Stress impacts our mind including thoughts and feelings as well as our bodies. Whilst it can release hormones and adrenaline that provide a coping mechanism or giving us the ability to ‘think on our toes’ and deal with the problem at hand, chronic stress if left unmanaged can lead to more serious ailments such as depression & disease.
Stress initiates a fight or flight response that is a specific combination of chemicals released in our bodies. That combination is adrenaline and cortisone which gives us a sudden burst of energy and strength, making our minds clear enough to make the decision to ‘fight, freeze or flee’ hence the name fight or flight response. Acute stress (fight or flight stress) has been described by the American Psychological Association (APA) as being the most common form of stress. Because it is short term, it doesn’t cause long lasting harm to the body. However, left unidentified or unresolved it can slowly turn into a more destructive type of stress – episodic or chronic stress. These two are the ones you need to worry about. Episodic stress can lead to hostility, resentment, which left unchecked leads violence (rage), aggressiveness, competitiveness and a harrying sense of time urgency or ‘rushing’. All. The. Time.
Chronic stress is the harshest and is extremely cruel – it is the slow killer – leading to cancer, deep, deep depression, heart disease and stroke. It wears people down until their bodies, quite literally, give up.
Sounds horrible right? The good news is: all stress is treatable – if you are at first willing to accept that you have it. And if you are alive, you have it. The best way to combat stress is to know your limits. Know when to say ‘no’. Knowing that you need to discuss problems instead of bottling them up. Really, really looking after yourself. Knowing that you are not alone. Taking ‘me’ time. And last but certainly not least, exercising.

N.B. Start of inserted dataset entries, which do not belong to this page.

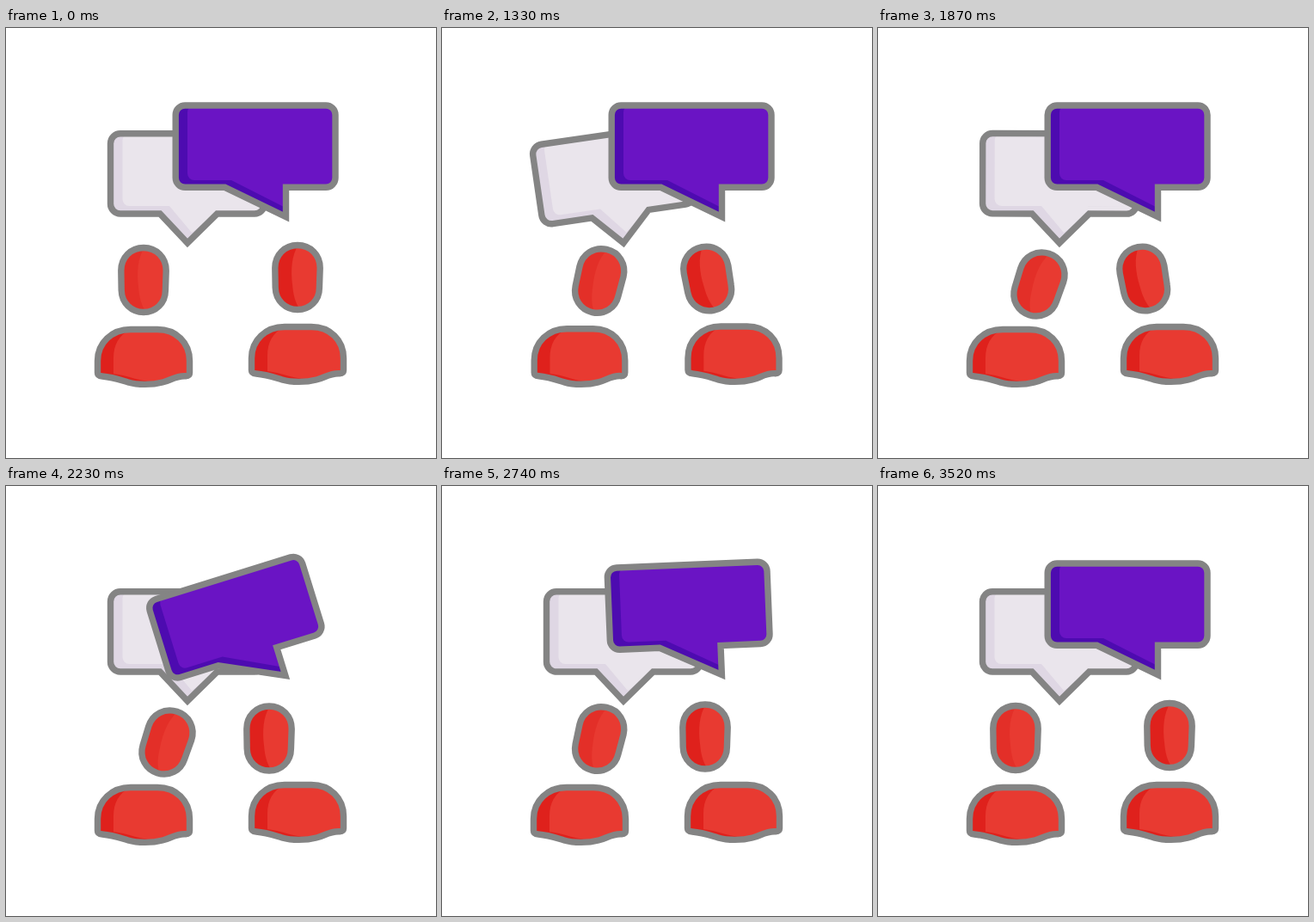
Write an HTML page that moves like this. It is 500 px wide and 500 px high and loops after 3550 ms.

```html
<!DOCTYPE html>
<html lang="en">
<head>
<meta charset="utf-8">
<title>Conversation</title>
<style>
  html, body { margin: 0; width: 100%; height: 100%; overflow: hidden; background: #fff; }
  svg { display: block; width: 100vw; height: 100vh; }
  .line { fill: none; stroke: #848484; stroke-width: 7.4; }
  .pale { fill: #eae5ec; } .paleShade { fill: #dfd7e4; }
  .violet { fill: #6a14c4; } .violetShade { fill: #4d0bb0; }
  .red { fill: #e83a31; } .redMid { fill: #e32f28; } .redShade { fill: #df211c; }
</style>
</head>
<body>
<svg id="stage" viewBox="0 0 500 500"></svg>
<script>
const LOOP = 3550, HOLD = 1000, STEP = 30;
const stage = document.getElementById("stage");

// A group of base shape, lit area and outline; returns a function that places it
function part(shape, light, base, lit) {
  const g = document.createElementNS("http://www.w3.org/2000/svg", "g");
  g.innerHTML = `<path class="${base}" d="${shape}"/><path class="${lit}" d="${light}"/><path class="line" d="${shape}"/>`;
  stage.append(g);
  return value => g.setAttribute("transform", value);
}

// Rounded box whose bottom edge carries a tail
function bubble(l, t, r, b, round, from, tip, to) {
  const arc = (x, y) => `A${round} ${round} 0 0 1 ${x} ${y}`;
  return `M${l + round} ${t}H${r - round}${arc(r, t + round)}V${b - round}${arc(r - round, b)}` +
    `H${from}L${tip}L${to} ${b}H${l + round}${arc(l, b - round)}V${t + round}${arc(l + round, t)}Z`;
}

const HEAD = "M0 -37.5C15 -37.5 26.2 -26 26.2 -11L25.4 12C25.4 27 14 37.5 0 37.5C-14 37.5 -25.4 27 -25.8 12L-26.2 -11C-26.2 -26 -15 -37.5 0 -37.5Z";
const HEAD_LIT = "M1 -37.5C15 -37.5 26.2 -26 26.2 -11L25.4 12C25.4 27 14 37.5 3 37.5C-3 29 -5 20 -6 8C-8 -8 -7 -26 1 -37.5Z";
const TORSO = "M-53.5 -16V-30C-53.5 -51 -37 -66.5 -15 -66.5H16C38 -66.5 53.5 -51 53.5 -30V-16Q53.5 -12.5 49 -12.2C38 -13 31 -7 22 -5C10 -1.800 -7 -1.800 -18 -5C-28 -8 -36 -11 -48 -12Q-53.5 -12.5 -53.5 -16Z";
const TORSO_LIT = "M-15 -66.5H16C38 -66.5 53.5 -51 53.5 -30V-16L49 -12.2C38 -13 31 -7 22 -5L4 -6.5C-10 -8 -18 -13 -35 -15V-33C-35 -48 -29 -60 -15 -66.5Z";

const paleBubble = part(
  bubble(121.5, 122.7, 300.5, 216, 11.5, 245.5, "211 250", 179),
  bubble(135.5, 122.7, 300.5, 207, 8, 244, "216 238", 190) + "M216 207H300L290 216H244L216 238Z",
  "paleShade", "pale");
const violetBubble = part(
  bubble(197.2, 90, 383, 185.3, 11, 325.5, "325.5 219.5", 254.5),
  bubble(211, 90, 383, 177, 8, 325, "325 209", 262) + "M325 170H383V175L373 185H325Z",
  "violetShade", "violet");
const leftHead = part(HEAD, HEAD_LIT, "redMid", "red");
const rightHead = part(HEAD, HEAD_LIT, "redShade", "red");
const leftTorso = part(TORSO, TORSO_LIT, "redShade", "red");
const rightTorso = part(TORSO, TORSO_LIT, "redShade", "red");

// Smooth 0 to 1 between steps a and b
function ramp(n, a, b) {
  const x = Math.min(1, Math.max(0, (n - a) / (b - a)));
  return (1 - Math.cos(Math.PI * x)) / 2;
}
const between = (n, a, b, c, d) => ramp(n, a, b) - ramp(n, c, d);

// Dying swing: [step, angle] of each turning point
const TURNS = [[0, 0], [6.6, -20], [17.8, 15], [24.4, -9.5], [32, 5], [40, 0]];
const swing = n => TURNS.slice(1).reduce((angle, [at, to], i) =>
  angle + (to - TURNS[i][1]) * ramp(n, TURNS[i][0], at), 0);

// Wide squash, then a quarter of it as a stretch
function squash(n) {
  if (n < 0 || n > 14) return 0;
  return Math.sin(Math.PI * n / 7) ** 2 * (n < 7 ? 1 : -0.25);
}

const pose = (x, y, turn) => `translate(${x} ${y}) rotate(${turn})`;

function torso(x, y, amount) {
  const k = amount * 0.055;
  return `translate(${x} ${y}) scale(${1 + k} ${1 - k})`;
}

function draw(time) {
  const n = Math.max(0, Math.floor((time % LOOP - HOLD) / STEP));

  paleBubble(`rotate(${swing(n)} 211 250)`);
  violetBubble(`rotate(${swing(n - 36)} 328 222)`);

  const leanL = between(n, 0, 10, 69, 80), bow = between(n, 15, 24, 46, 54);
  leftHead(pose(160 + 23 * leanL + 4.3 * bow, 293 + leanL + 4 * bow, 13 * leanL + 5 * bow));

  const leanR = between(n, 2, 10, 62, 73), tilt = between(n, 2, 10, 35, 41), nod = between(n, 35, 41, 48, 55);
  rightHead(pose(339 - 33 * leanR + 3 * tilt, 290 + 1.5 * leanR + 2 * nod, -10.5 * tilt));

  leftTorso(torso(160, 417, squash(n) + squash(n - 15) + squash(n - 69)));
  rightTorso(torso(339, 414, squash(n - 2) + squash(n - 60)));
}

const begin = performance.now();
function tick() {
  draw(performance.now() - begin);
  requestAnimationFrame(tick);
}
draw(0);
requestAnimationFrame(tick);
</script>
</body>
</html>
```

Taking time out to discuss your problems with someone you can trust is a great way to start. You can then begin to learn your limits on how you feel about things and you will have someone to back you up when you need to say ‘no’. A close friend or relative will also be able to give you a different perspective or attempt to ‘reframe’ the stressful matter. They may have gone through something similar or will at least try and hear you out so you can come up with a solution together.
Understandably, you may feel like there is no one to talk to. If you feel like this, then you would take the time to write in a diary. It will get all your thoughts and feelings into line and it is a good way to start the venting process. If you feel like writing is not a strong point for you, you can try researching your feelings on Google. You will see that there are so many people in the world who have experienced things very very similar to what you are going through and forums and blogs that are dedicated to stress are a great source of information and tips on how to overcome how you are feeling Another option is contacting someone – a professional – for help. There are some useful links below on who to contact in times of need.
In reality, it comes down to you as an individual, your body and mind will be able to tell you what it needs in order to cope with high stress levels. You need to know what works for you. Some people go for a run. It gets you outside and into the world, and clearing the mind of any negative thoughts and being around nature. However, others may find that retail therapy or a coffee with a friend is the best way to combat their stress. Hobbies are another big one, healthy, happy hobbies.
mindhealthconnect have online e-courses for stress management and depression.
Beyond Blue can provide immediate support – via phone or online. Whatever suits you!
Livin focus on depression in men, they do seminars all over the country.
Exercising at around the optimal level for 12 weeks can significantly reduce symptoms of depression amongst people who are inactive and experiencing non-melancholic depression.
It ain’t weak to speak
Rule number one is, don’t sweat the small stuff. Rule number two is, it’s all small stuff.
In times of stress, the best thing we can do for each other is to listen with our ears and our hearts and to be assured that our questions are just as important as our answers.
There are thousands of causes for stress, and one antidote to stress is self-expression. That’s what happens to me every day. My thoughts get off my chest, down my sleeves and onto my pad.